Thursday, August 18, 2011

The First Two Syllables are “Commit”

“The bishopric organizes ward Scouting committees to ensure that Scouting functions properly as a supporting activity for Aaronic Priesthood quorums. The bishopric calls several capable adults (including fathers and mothers of boys and young men) to serve as committee members…Qualified adults, whether members of the Church or not, may serve on these committees.”1

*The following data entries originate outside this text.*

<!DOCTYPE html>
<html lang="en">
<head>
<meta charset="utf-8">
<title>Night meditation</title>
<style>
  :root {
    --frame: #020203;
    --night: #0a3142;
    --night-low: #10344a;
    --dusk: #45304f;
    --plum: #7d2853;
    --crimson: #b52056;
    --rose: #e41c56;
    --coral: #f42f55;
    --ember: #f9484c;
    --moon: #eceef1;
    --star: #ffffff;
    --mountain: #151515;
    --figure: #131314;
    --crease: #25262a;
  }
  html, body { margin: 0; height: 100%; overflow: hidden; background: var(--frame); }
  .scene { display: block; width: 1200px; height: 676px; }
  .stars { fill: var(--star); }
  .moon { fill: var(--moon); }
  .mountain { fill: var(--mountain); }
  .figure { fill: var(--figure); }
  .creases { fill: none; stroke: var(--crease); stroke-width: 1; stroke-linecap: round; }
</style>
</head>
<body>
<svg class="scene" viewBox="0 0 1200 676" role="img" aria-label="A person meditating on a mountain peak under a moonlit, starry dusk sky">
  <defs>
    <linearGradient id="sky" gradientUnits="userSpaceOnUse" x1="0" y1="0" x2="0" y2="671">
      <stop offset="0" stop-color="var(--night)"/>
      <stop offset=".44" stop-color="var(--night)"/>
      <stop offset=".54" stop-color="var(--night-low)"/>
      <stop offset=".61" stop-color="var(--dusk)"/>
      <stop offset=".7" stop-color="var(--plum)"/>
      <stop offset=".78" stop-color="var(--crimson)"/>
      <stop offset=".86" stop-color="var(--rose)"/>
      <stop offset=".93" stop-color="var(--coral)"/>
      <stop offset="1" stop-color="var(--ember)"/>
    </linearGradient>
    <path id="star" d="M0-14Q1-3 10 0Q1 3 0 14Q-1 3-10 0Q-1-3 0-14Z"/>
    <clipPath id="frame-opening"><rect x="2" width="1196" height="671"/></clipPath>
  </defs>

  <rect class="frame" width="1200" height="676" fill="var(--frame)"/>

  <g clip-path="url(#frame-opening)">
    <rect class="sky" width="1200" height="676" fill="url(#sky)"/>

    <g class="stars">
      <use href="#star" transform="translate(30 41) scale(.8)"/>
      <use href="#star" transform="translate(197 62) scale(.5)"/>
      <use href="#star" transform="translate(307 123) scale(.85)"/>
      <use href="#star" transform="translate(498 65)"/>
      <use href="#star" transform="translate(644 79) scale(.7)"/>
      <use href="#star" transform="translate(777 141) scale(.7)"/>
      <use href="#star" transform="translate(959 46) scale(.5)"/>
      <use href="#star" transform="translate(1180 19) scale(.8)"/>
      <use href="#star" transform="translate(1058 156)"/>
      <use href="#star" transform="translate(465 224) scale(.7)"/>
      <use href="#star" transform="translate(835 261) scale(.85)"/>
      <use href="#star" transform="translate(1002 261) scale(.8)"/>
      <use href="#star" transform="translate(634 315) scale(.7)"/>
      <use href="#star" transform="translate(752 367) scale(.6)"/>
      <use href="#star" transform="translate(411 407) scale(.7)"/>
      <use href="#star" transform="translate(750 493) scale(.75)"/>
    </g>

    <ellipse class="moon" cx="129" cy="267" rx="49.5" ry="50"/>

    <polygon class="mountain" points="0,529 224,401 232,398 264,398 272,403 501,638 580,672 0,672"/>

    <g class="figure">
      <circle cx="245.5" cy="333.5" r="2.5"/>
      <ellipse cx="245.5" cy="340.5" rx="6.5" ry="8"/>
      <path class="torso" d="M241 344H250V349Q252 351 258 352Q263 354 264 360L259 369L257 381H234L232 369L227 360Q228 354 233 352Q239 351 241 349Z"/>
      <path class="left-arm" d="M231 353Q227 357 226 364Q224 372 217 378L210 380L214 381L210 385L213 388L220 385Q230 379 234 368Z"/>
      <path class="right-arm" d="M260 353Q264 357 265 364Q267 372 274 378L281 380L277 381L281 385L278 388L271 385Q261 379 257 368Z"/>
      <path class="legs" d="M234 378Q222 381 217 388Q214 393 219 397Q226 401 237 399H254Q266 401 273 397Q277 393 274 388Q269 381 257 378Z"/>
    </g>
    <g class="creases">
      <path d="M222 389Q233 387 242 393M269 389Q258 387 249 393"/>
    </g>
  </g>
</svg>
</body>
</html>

As stated above, moms and dads of enrolled boys should be part of the committee (and I’ll go out on a limb here and say they ought to volunteer rather than wait to be called), but who else serves on it? Well, the Primary Presidency, for one (see page three of the LDS Scouting Handbook, below). The challenge here is to overcome the tendency to fall into a, "if I wasn’t called, it’s Someone Else’s Job" mentality. A committee consists of at least three members, one of whom serves as Chair2. According to the 2008 Advancement Guide, at least three troop committee members are required in order to convene a board of review3. And here’s an important point about Scoutmasters and the Committee: Scoutmasters are not committee members, and therefore they do not sit on Boards of Review (neither do parents sit on their own son’s board4). I’ll talk more in depth about the BOR at a later date.

So, what does the committee do? “The troop committee…supports the troop's adult and youth leaders in delivering a quality program to the troop's Scouts.5” “Scouting committees should (1) meet as needed to discuss Scouting in the ward and receive assignments from the committee chair, (2) support and assist Scouting activities by providing needed services, and (3) see that the Scout units operate in accordance with Church and BSA policies and standards.6” In short, the troop, or the pack, committee takes care of the administrivia so that the Scoutmaster can focus on working with the boys without getting bogged down in minutiae.

Examples of committee member functions include advancement, funds, logistics, transportation, etc. For more examples of Committee responsibilities, follow the meritbadge.org link. My opinion is that if someone has a son in any aspect of Scouts, they are automatically a committee member, and should register as such. Yes, there is a marginal cost involved with registration, but if something (like pinewood derby) is to happen, the committee needs to make it happen. Think of it as sustaining the Scout- or Cubmaster.

I know that this idea represents a sea-change from "how we've always done it", but "how we've always done it" is not the Scout way. It is often said in General Conferences, and in scripture, that culture and incorrect traditions supplanted or in other ways prevented people from living up to their covenants. Just because we have a tradition of being wrong doesn't mean we need to persist in that tradition. I have been saying for a while now that we need to decide that this is worth doing the right way; if by some other way, it is not Scouts, merely the form of Scoutliness. It's a matter of education and a willingness to do follow established policies. I noticed that the new 2011 Scouting Handbook frequently refers back to BSA policies. I wonder if that’s significant…

In other words, there are a lot of sacred cows, and it's time to grill up some brisket.

Resources:
Pack Committee
Troop Committee
The LDS Scout Committee
Startup Guides with job descriptions
The BSA Troop Committee Guidebook #34505B is available at your local Scout Shop

1. 2011 Scouting Handbook, p2 (LDS.org), emphasis added
2. 2008 Advancement Guide, p29 (BSA)
3. http://meritbadge.org/wiki/index.php/Troop_Committee
4. 2008 Advancement Guide, p29 (BSA)
5. USSSP Troop Committee Training Module
6. 2011 Scouting Handbook, p3 (LDS.org), emphasis added

1 comment:

Anonymous said...

Last night we had our first Scout Commmittee meeting since I was called into the YMP and been the Varsity Coach. I thought it was going to go poorly but it is clear that they are trying. I was impressed. Very impressed.